    • Along the margins of bodies of fresh water
    • Full sunlight or partial shade.
  • Though the plant may prosper at the following condition, it is very adaptable and can thrive in various environments It can tolerate periodic flooding, exposure to saltwater, and can become established in shaded areas as well as in dry uplands.

Special Adaptations:

  • The major dispersal methods of Chinese tallow are birds and water.
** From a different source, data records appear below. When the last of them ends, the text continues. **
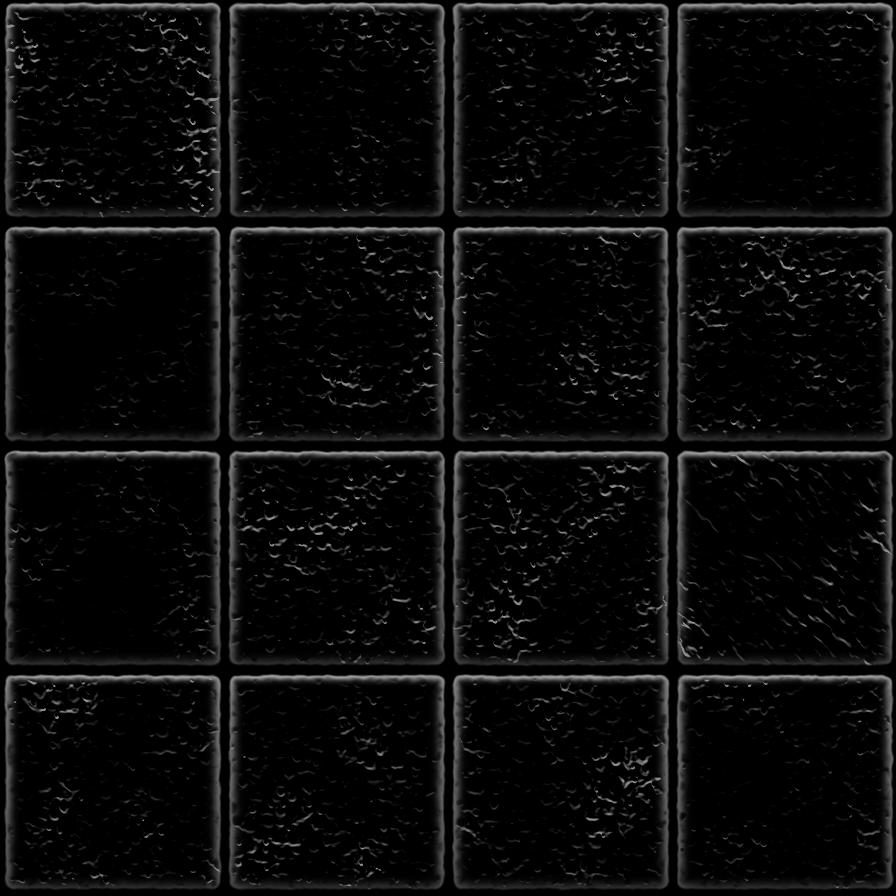
Give the GLSL for this texture map, as a Shadertoy shader.

```glsl
vec2 hash22(vec2 p) {
    vec3 p3 = fract(p.xyx * vec3(0.1031, 0.1030, 0.0973));
    p3 += dot(p3, p3.yzx + 33.33);
    return fract((p3.xx + p3.yz) * p3.zy);
}

float lattice(vec2 corner, vec2 offset, vec2 period) {
    return dot(hash22(mod(corner, period) + 7.0) * 2.0 - 1.0, offset);
}

// Gradient noise that wraps after a whole number of cells
float noise(vec2 p, vec2 period) {
    vec2 i = floor(p), f = p - i;
    vec2 s = f * f * f * (f * (f * 6.0 - 15.0) + 10.0);
    vec2 e = vec2(1.0, 0.0);
    float low = mix(lattice(i, f, period), lattice(i + e, f - e, period), s.x);
    float high = mix(lattice(i + e.yx, f - e.yx, period), lattice(i + 1.0, f - 1.0, period), s.x);
    return mix(low, high, s.y);
}

// Scattered round pits of random size, with uneven outlines
float roundPits(vec2 p, float count, float unevenness) {
    vec2 i = floor(p);
    float depth = 0.0;
    for (int y = -1; y <= 1; y++) {
        for (int x = -1; x <= 1; x++) {
            vec2 id = i + vec2(x, y);
            vec2 seed = mod(id, count);
            vec2 size = hash22(seed + 131.0);
            float radius = 0.14 + 0.36 * size.x * size.x;
            float dist = length(p - id - hash22(seed + 57.0)) + unevenness;
            float bowl = 1.0 - smoothstep(0.3 * radius, radius, dist);
            depth = max(depth, bowl * (0.35 + 0.65 * size.y));
        }
    }
    return depth;
}

// Depth of the stone surface, 0 on the flat face and 1 at a pit floor
float pitDepth(vec2 uv, bool slanted) {
    vec2 period = slanted ? vec2(36.0, 68.0) : vec2(72.0, 88.0);
    vec2 q = period * (slanted ? vec2(uv.x - uv.y, uv.x + uv.y) : uv);
    float n = 0.4 * noise(q * 0.5, period * 0.5)
            + noise(q, period)
            + 0.5 * noise(q * 2.0 + 17.0, period * 2.0);
    float rough = 1.0 - smoothstep(-0.6, 0.0, n);
    return max(rough, roundPits(uv * 52.0, 52.0, 0.3 * n) * (slanted ? 0.5 : 1.0));
}

void mainImage(out vec4 fragColor, in vec2 fragCoord) {
    vec2 uv = fragCoord / iResolution.xy;
    vec2 cell = mod(floor(uv * 4.0), 4.0);
    vec2 local = fract(uv * 4.0) - vec2(0.504, 0.508);

    // Rounded tile with a slightly ragged outline
    vec2 corner = abs(local) - vec2(0.4805, 0.4775);
    vec2 outward = max(corner + 0.036, 0.0);
    float inset = 0.036 - length(outward) - min(max(corner.x, corner.y) + 0.036, 0.0);
    inset += 0.007 * noise(uv * 48.0, vec2(48.0)) + 0.006 * noise(uv * 120.0, vec2(120.0));
    vec2 bevel = max(corner + 0.1, 0.0);
    vec2 facing = sign(local) * bevel * bevel / max(dot(bevel, bevel), 0.0001);

    // Pit slopes, brightest where they face upward
    bool slanted = cell == vec2(3.0, 1.0);
    float pit = pitDepth(uv, slanted);
    vec2 e = vec2(0.0018, 0.0);
    vec2 slope = vec2(pitDepth(uv + e, slanted) - pit, pitDepth(uv + e.yx, slanted) - pit) / e.x;
    float glint = 0.0027 * (0.35 * length(slope) + 0.65 * slope.y);

    // Wear per tile, one column per row of tiles from the bottom up
    mat4 wear = mat4(0.75, 0.70, 0.80, 0.45,
                     0.35, 0.80, 0.85, 1.00,
                     0.30, 0.75, 0.65, 0.75,
                     1.00, 0.60, 0.75, 0.45);
    float patches = smoothstep(-0.15, 0.45, noise(uv * 11.0, vec2(11.0)));
    float strength = wear[int(cell.y)][int(cell.x)] * (0.25 + 0.95 * patches)
                   + 0.22 * exp(-max(inset, 0.0) / 0.06);
    float pitLight = clamp(glint * strength - 0.06, 0.0, 0.55);

    // Bevel: bright top, softer sides, faint bottom
    float top = max(facing.y, 0.0);
    float falloff = max(inset, 0.0) / mix(0.031, 0.022, top);
    float rim = 0.47 + (facing.y > 0.0 ? 0.25 : 0.29) * facing.y;
    rim *= mix(0.9 + 0.4 * local.y, 1.0, abs(facing.y));
    rim *= exp(-falloff * falloff);
    rim *= 1.0 - mix(0.8, 0.5, top) * pit * smoothstep(0.0, 0.025, inset);

    float light = max(rim, pitLight) * smoothstep(-0.005, 0.009, inset);
    fragColor = vec4(vec3(light), 1.0);
}
```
Woodpeckers, cardinals, and many other species of birds consume and presumably disperse the seeds.
  • The Chinese variety has chemicals in its leaves that make them hard to digest.

Other Info:

  • It has been cultivated in China for at least 14 centuries as a seed crop and as an ornamental.
  • In Chinese medicine, the tree oil is used in small doses.
  • Its common name, Chinese tallow, comes from the "waxy tallow derived from the white covering of the seed that has been used historically to make soap and candles" (
  • The introduction of the plant to Gulf Coast states promoted establishment of local soap industry.
  • Because Chinese tallow has toxic properties, the ingestion of the plant can cause gastrointestinal upset and the contact with the plant can cause dermatitis.
  • Besides being toxic especially to herbivores, sheep and cattle, its rapid growth causes large-scale ecosystem modification by replacing the native vegetation and reducing the plant diversity.
  • Once the species are established, they are very hard to eliminate by current methods and their invasive nature poses a threat to Floridan vegetation. According to one study, Chinese tallow has become naturalized in over half, precisely 57 percent, of Florida's counties (
  • It is considered a weed in Australia.
  • "The incredible diversity of native plants in the coastal prairies is gone within 30 years after the Chinese tallow tree invades the area," said Siemann, assistant professor of ecology and evolutionary biology (

Reference Sources/Links:

Chinese Tallow Geographical Distribution in the US
Floridata Report on Chinese Tallow
Picture of Fall leaves
Science Daily Article on the invasiveness of Chinese Tallow
University of Florida Research on Chinese Tallow
USDA Plant Profile Page
USDA Plant Guide- in depth look at Chinese Tallow
This page is created by DJ S. 2007